What to do: Your task is to gather the lines below that hold the string "Math".

------------

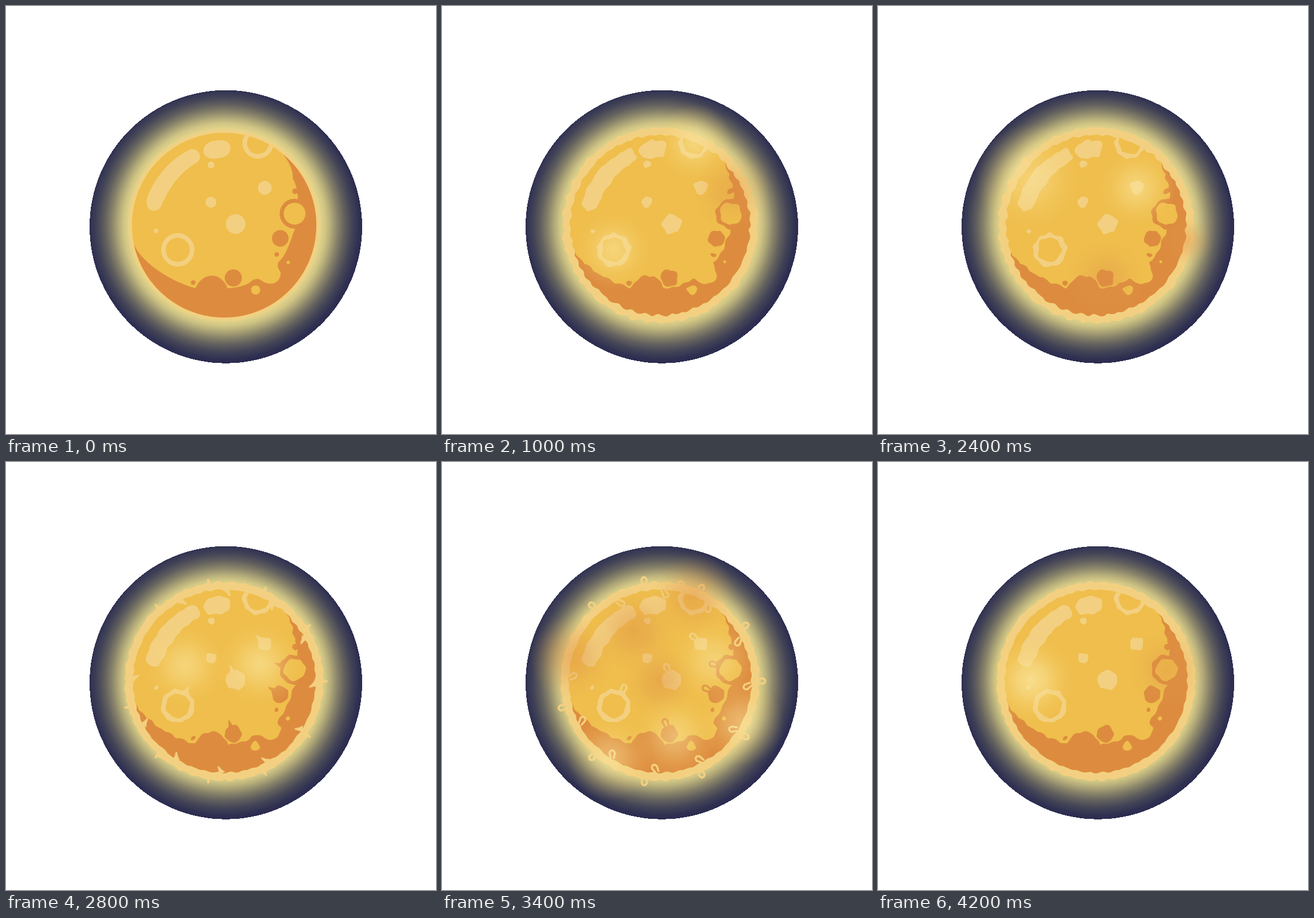
Recreate the animation shown at these times as an HTML page. Size 751 px wide and 746 px high, loop 4400 ms.

```html
<!DOCTYPE html>
<html lang="en">
<head>
<meta charset="utf-8">
<title>Boiling moon</title>
<style>
html, body { margin: 0; width: 100%; height: 100%; overflow: hidden; background: #fff; }
svg { display: block; width: 100vw; height: 100vh; }
</style>
</head>
<body>
<svg viewBox="0 0 751 746">
  <defs>
    <radialGradient id="halo" gradientUnits="userSpaceOnUse" cx="382" cy="381" r="245">
      <stop offset=".68" stop-color="#e4d48b"/>
      <stop offset=".72" stop-color="#d0c584"/>
      <stop offset=".76" stop-color="#b0a878"/>
      <stop offset=".805" stop-color="#88836a"/>
      <stop offset=".855" stop-color="#62605e"/>
      <stop offset=".905" stop-color="#444557"/>
      <stop offset=".96" stop-color="#2f3051"/>
      <stop offset="1" stop-color="#28294f"/>
    </radialGradient>
    <radialGradient id="light">
      <stop offset="0" stop-color="#fbe9a2"/>
      <stop offset=".35" stop-color="#fae49a" stop-opacity=".7"/>
      <stop offset=".65" stop-color="#f8da80" stop-opacity=".35"/>
      <stop offset="1" stop-color="#f6d070" stop-opacity="0"/>
    </radialGradient>
    <radialGradient id="dark">
      <stop offset="0" stop-color="#df8e42"/>
      <stop offset=".4" stop-color="#e0944a" stop-opacity=".7"/>
      <stop offset=".7" stop-color="#e29c4c" stop-opacity=".3"/>
      <stop offset="1" stop-color="#e4a04c" stop-opacity="0"/>
    </radialGradient>
    <filter id="soft"><feGaussianBlur stdDeviation="2"/></filter>
    <clipPath id="disc"><circle cx="384" cy="384.7" r="238"/></clipPath>
    <clipPath id="inside"><path id="insidePath"/></clipPath>
  </defs>
  <circle cx="384" cy="384.7" r="238" fill="url(#halo)" shape-rendering="crispEdges"/>
  <g clip-path="url(#disc)">
    <path id="rim" fill="#f3d081"/>
    <path id="body" fill="#efbe4c"/>
    <g id="marks" clip-path="url(#inside)"></g>
    <g id="growths" stroke-linecap="round" stroke-linejoin="round"></g>
    <g id="spots"></g>
  </g>
</svg>
<script>
const STEP = 200, COUNT = 22;
const CX = 381, CY = 382, RAD = Math.PI / 180;
const PALE = '#f3d081', GOLD = '#efbe4c', RUST = '#dd8c3f';
const $ = id => document.getElementById(id);
const range = (n, fn) => Array.from({ length: n }, (_, i) => fn(i));
const polar = (r, deg, x = CX, y = CY) => [x + r * Math.cos(deg * RAD), y + r * Math.sin(deg * RAD)];

function add(parent, tag, attrs) {
  const el = document.createElementNS('http://www.w3.org/2000/svg', tag);
  for (const k in attrs) el.setAttribute(k, attrs[k]);
  parent.appendChild(el);
  return el;
}

const moods = {
  clean: { body: 161, rim: 166, amp: 0 },
  rough: { body: 157, rim: 170, amp: 1.7 },
  curly: { body: 155, rim: 171, amp: 2.4 },
  calm: { body: 159.5, rim: 173, amp: 1.2 }
};

function moodAt(step) {
  if (step === 0) return moods.clean;
  if (step >= 6 && step <= 10) return moods.curly;
  return step === 3 || step === 4 || step >= 13 ? moods.calm : moods.rough;
}

// Craters: place, radius, colour, step at which they flare, inner radius of a ring
const craters = [
  { x: 452, y: 317, r: 12, color: PALE, flare: 12 },
  { x: 358, y: 342, r: 9.5, color: PALE, flare: 3 },
  { x: 401, y: 380, r: 17, color: PALE, flare: 2 },
  { x: 358, y: 277, r: 6, color: PALE, flare: 8 },
  { x: 262, y: 392, r: 4, color: PALE, flare: 8 },
  { x: 300, y: 425, r: 29, color: PALE, flare: 5, hole: 21 },
  { x: 440, y: 239, r: 27, color: PALE, flare: 5, hole: 19 },
  { x: 504, y: 362, r: 26, color: RUST, flare: 21, hole: 19 },
  { x: 479, y: 405, r: 14.5, color: RUST, flare: 3 },
  { x: 473, y: 433, r: 4, color: RUST, flare: 8 },
  { x: 505, y: 323, r: 5, color: RUST, flare: 5 },
  { x: 397, y: 474, r: 15, color: RUST, flare: 12 },
  { x: 327, y: 482, r: 4, color: RUST, flare: 8 },
  { x: 436, y: 495, r: 8, color: GOLD },
  { x: 493, y: 447, r: 3, color: GOLD }
];

const circle = (x, y, r) =>
  `M${x - r} ${y}A${r} ${r} 0 1 1 ${x + r} ${y}A${r} ${r} 0 1 1 ${x - r} ${y}Z`;

const shadow = 'M223 414C232 440 277 477 331 492C336 479 347 470 360 470' +
  'C373 470 383 481 387 492C402 491 417 488 426 482Q437 471 447 479' +
  'C460 488 479 486 480 464Q472 455 476 446C490 435 497 407 505 388' +
  'L510 338Q509 315 501 301Q502 281 483 257L560 270L570 560L200 570Z';
const band = 'M246 336C257 303 286 266 322 250C334 246 345 262 335 272' +
  'C305 289 287 312 271 349C264 362 242 360 246 336Z';
const patch = 'M345 252C345 238 360 234 376 234C390 234 394 245 391 253' +
  'C387 264 372 266 360 266C350 265 345 261 345 252Z';

function mark(d, fill) {
  const el = add($('marks'), 'path', { d, fill });
  const len = el.getTotalLength(), n = Math.max(16, Math.round(len / 3));
  return { el, pts: range(n, i => {
    const p = el.getPointAtLength(len * i / n);
    return [p.x, p.y];
  }) };
}
const marks = [mark(shadow, RUST), mark(band, PALE), mark(patch, PALE)];
for (const { x, y, r, color, hole } of craters) {
  marks.push(mark(circle(x, y, r), color));
  if (hole) marks.push(mark(circle(x, y, hole), GOLD));
}

const ring = r => range(360, i => polar(r, i));

// Pushes points around in a smooth field of waves
function wobble(pts, amp) {
  const k = 0.34 - amp * 0.035;
  return 'M' + pts.map(([x, y]) => {
    const dx = Math.sin(k * (x * 0.5 + y)) + 0.6 * Math.sin(k * (0.9 * x - 0.5 * y) + 2);
    const dy = Math.sin(k * (x - y * 0.4) + 1) + 0.6 * Math.sin(k * (0.6 * y + 0.8 * x) + 4);
    return (x + amp * dx).toFixed(1) + ' ' + (y + amp * dy).toFixed(1);
  }).join('L') + 'Z';
}

// A tendril that leaves the rim and bends sideways at its end
function hook(deg, k) {
  const lean = 4 * Math.cos(2 * deg * RAD);
  const p = [[165, 0], [176, 0], [193, -lean / 2], [187, lean]]
    .map(([r, turn]) => polar(167 + (r - 167) * k, deg + turn * k));
  return `M${p[0]}C${p.slice(1).join(' ')}`;
}

// A bud is a spike when closed and a small loop when open
function bud({ x, y, deg }, k, open) {
  const at = (along, side) => {
    const [px, py] = polar(along, deg, x, y);
    return polar(side, deg + 90, px, py).map(v => v.toFixed(1)).join(' ');
  };
  const top = 13 * k;
  return open
    ? `M${at(0, -3)}L${at(top * 0.7, -5)}Q${at(top * 1.15, -3)} ${at(top, 2)}L${at(top * 0.7, 4.5)}L${at(0, 3)}`
    : `M${at(-3, -6)}Q${at(2, -2)} ${at(top, -1)}L${at(top, 1)}Q${at(2, 2)} ${at(-3, 6)}Z`;
}

function budOn(deg, r, x, y, turn = 0) {
  const [px, py] = polar(r, deg, x, y);
  return { x: px, y: py, deg: deg + turn };
}
const rimBuds = [
  ...range(10, i => budOn(-132 + 33 * i, 170)),
  ...range(11, i => budOn(-118 + 30 * i, 158, CX, CY, 150))
];
const craterBuds = color => craters
  .filter(c => c.color === color && c.r > 10)
  .map(c => budOn(-60 - (c.x - 300) / 2, c.r - 1, c.x, c.y));

const hookAngles = [-107, -87, -59, -41, -30, 27, 72, 106, 153];
const hooks = add($('growths'), 'path', { fill: 'none', stroke: PALE, 'stroke-width': 8 });
const buds = [
  { color: PALE, list: [...rimBuds, ...craterBuds(PALE)] },
  { color: RUST, list: craterBuds(RUST) }
].map(b => ({ ...b, el: add($('growths'), 'path', { stroke: b.color }) }));

const glows = [];
function glow(x, y, r, power, peak) {
  const fill = power > 0 ? 'url(#light)' : 'url(#dark)';
  glows.push({ power: Math.abs(power), peak, el: add($('spots'), 'circle', { cx: x, cy: y, r, fill }) });
}
craters.filter(c => c.flare).forEach(c => glow(c.x, c.y, 68, c.color === PALE ? 0.55 : -0.35, c.flare));
glow(543, 390, 69, -0.4, 1.5);
glow(265, 300, 95, 0.7, 11.5);
glow(541, 410, 42, -0.6, 11.5);
glow(313, 355, 72, 0.55, 14);
glow(443, 352, 74, 0.6, 14);
glow(268, 380, 76, 0.75, 21);
// Dark patches above, light ones below, winding around the centre
glow(CX, CY, 64, -0.45, 17);
range(7, i => {
  const [x, y] = polar(i % 2 ? 100 : 160, -165 + 48 * i);
  glow(x, y, 74, i < 3 ? -0.45 : 0.5, 17);
});

function draw(step) {
  const { body, rim, amp } = moodAt(step);
  const edge = wobble(ring(body), amp * 0.8);
  $('body').setAttribute('d', edge);
  $('insidePath').setAttribute('d', edge);
  $('rim').setAttribute('d', wobble(ring(rim), amp));
  $('rim').setAttribute('filter', amp ? 'none' : 'url(#soft)');
  marks.forEach(m => m.el.setAttribute('d', wobble(m.pts, amp * 0.8)));

  const curl = Math.min(1, Math.max(0, 1.5 - Math.abs(step - 8) / 2));
  hooks.setAttribute('d', curl ? hookAngles.map(a => hook(a, curl)).join('') : '');

  const open = step > 14;
  const size = step < 14 || step > 20 ? 0 : Math.min(1, 0.8 + (step - 14) / 10);
  buds.forEach(({ list, color, el }) => {
    el.setAttribute('d', size ? list.map(b => bud(b, size, open)).join('') : '');
    el.setAttribute('fill', open ? 'none' : color);
    el.setAttribute('stroke-width', open ? 3.5 : 0.5);
  });
  glows.forEach(g => {
    const fade = Math.max(0, 1 - Math.abs(step - g.peak) / 1.5);
    g.el.setAttribute('opacity', g.power * fade);
  });
}

let shown = -1;
function tick() {
  const step = Math.floor(performance.now() / STEP) % COUNT;
  if (step !== shown) draw(shown = step);
  requestAnimationFrame(tick);
}
tick();
</script>
</body>
</html>
```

------------

Answer area:
const CX = 381, CY = 382, RAD = Math.PI / 180;
const polar = (r, deg, x = CX, y = CY) => [x + r * Math.cos(deg * RAD), y + r * Math.sin(deg * RAD)];
  const len = el.getTotalLength(), n = Math.max(16, Math.round(len / 3));
    const dx = Math.sin(k * (x * 0.5 + y)) + 0.6 * Math.sin(k * (0.9 * x - 0.5 * y) + 2);
    const dy = Math.sin(k * (x - y * 0.4) + 1) + 0.6 * Math.sin(k * (0.6 * y + 0.8 * x) + 4);
  const lean = 4 * Math.cos(2 * deg * RAD);
  glows.push({ power: Math.abs(power), peak, el: add($('spots'), 'circle', { cx: x, cy: y, r, fill }) });
  const curl = Math.min(1, Math.max(0, 1.5 - Math.abs(step - 8) / 2));
  const size = step < 14 || step > 20 ? 0 : Math.min(1, 0.8 + (step - 14) / 10);
    const fade = Math.max(0, 1 - Math.abs(step - g.peak) / 1.5);
  const step = Math.floor(performance.now() / STEP) % COUNT;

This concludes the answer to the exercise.